BEGIN INPUT DATA

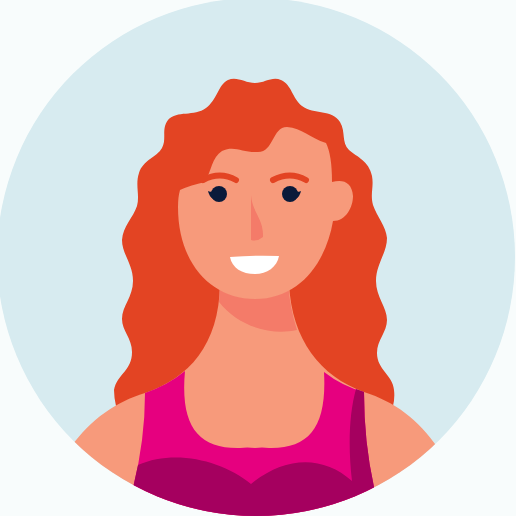
<!DOCTYPE html>
<html lang="en">
<head>
<meta charset="utf-8">
<title>Avatar with wavy red hair</title>
<style>
:root {
  --page: #f8fcfc;
  --backdrop: #d7ebf0;
  --hair: #e34423;
  --skin: #f79a7b;
  --shade: #f47b69;
  --top: #e6007f;
  --top-dark: #a5005f;
  --eye: #0b1a3a;
  --teeth: #ffffff;
}
html, body { margin: 0; overflow: hidden; background: var(--page); }
svg { display: block; width: 516px; height: 516px; }
.backdrop { fill: var(--backdrop); }
.hair { fill: var(--hair); }
.skin { fill: var(--skin); }
.shade { fill: var(--shade); }
.top { fill: var(--top); }
.top-dark { fill: var(--top-dark); }
.eye { fill: var(--eye); }
.teeth { fill: var(--teeth); }
.brow { fill: none; stroke: var(--hair); stroke-width: 6; stroke-linecap: round; }
</style>
</head>
<body>
<svg viewBox="0 0 516 516" role="img" aria-label="Smiling woman with long wavy red hair and a pink top">
  <defs>
    <clipPath id="badge"><circle cx="256" cy="257" r="259"/></clipPath>
  </defs>
  <g clip-path="url(#badge)">
    <rect class="backdrop" x="-4" y="-4" width="524" height="524"/>
    <path class="hair" d="M255 83 C265 83 272 76 281 80 C292 85 292 98 302 106 C314 115 332 109 340 122 C346 132 341 142 349 150 C357 157 369 161 372 176 C374 187 370 194 373 205 C377 217 386 226 387 238 C387 253 376 264 376 281 C376 297 387 307 387 320 C387 332 377 340 377 353 C377 370 393 375 394 390 Q395 398 393 406 L364 430 H145 L116 406 Q114 397 114 390 C117 374 132 371 132 352 C132 338 122 331 122 319 C122 306 133 297 133 281 C133 264 122 254 122 240 C123 226 133 218 137 206 C140 195 135 185 139 173 C143 160 157 157 162 148 C167 139 161 129 168 120 C177 110 194 117 206 108 C217 100 218 85 228 80 C237 76 245 83 255 83Z"/>
    <g id="body">
      <path class="skin" d="M70 448 C92 418 116 402 145 393 C189 378 219 345 220 284 H289 C292 340 320 376 364 392 C395 402 418 419 438 448 V518 H70Z"/>
      <path class="shade" d="M220 284 L219 302 C238 326 270 336 297 330 Q290 308 288 284Z"/>
      <path class="top" d="M145 393 Q168 385 185 371 C180 426 198 449 240 448 Q247 447 255 448 Q262 447 269 448 C310 449 327 426 324 372 Q342 386 364 392 Q364 442 374 487 V518 H133 V488 Q145 440 145 393Z"/>
      <path class="top-dark" d="M356 389 L364 392 Q364 442 374 487 V518 H133 V488 L138 465 C174 449 222 460 251 484 C285 456 323 455 352 481 C348 447 349 414 356 389Z"/>
    </g>
    <g id="face">
      <path class="skin" d="M205 182 Q191 185 180 190 Q178 197 178 207 C178 263 211 299 255 299 C300 299 326 262 333 221 C346 221 353 207 353 196 C352 182 343 179 332 182 Q332 155 326 143 C310 138 302 128 287 127 C272 127 274 152 258 152 C242 153 235 145 222 151 C212 157 211 172 205 182Z"/>
      <path class="shade" d="M251 195 C252 212 264 219 263 237 Q257 242 251 240Z"/>
      <path class="brow" d="M203 180 Q220 171 236 180 M273 180 Q290 171 306 180"/>
      <g class="eye">
        <circle cx="219" cy="194" r="8"/>
        <path d="M208 191 Q211 193 215 190 L213 199 Q209 196 208 191Z"/>
        <circle cx="290" cy="194" r="8"/>
        <path d="M301 191 Q298 193 294 190 L296 199 Q300 196 301 191Z"/>
      </g>
      <path class="teeth" d="M230 257 Q255 255 279 256 C277 267 267 274 255 274 C242 274 232 268 230 257Z"/>
    </g>
  </g>
</svg>
</body>
</html>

END INPUT DATA

ABOUT THIS TASK: Please return every line of the material above that includes "with".

RESPONSE:
<title>Avatar with wavy red hair</title>
<svg viewBox="0 0 516 516" role="img" aria-label="Smiling woman with long wavy red hair and a pink top">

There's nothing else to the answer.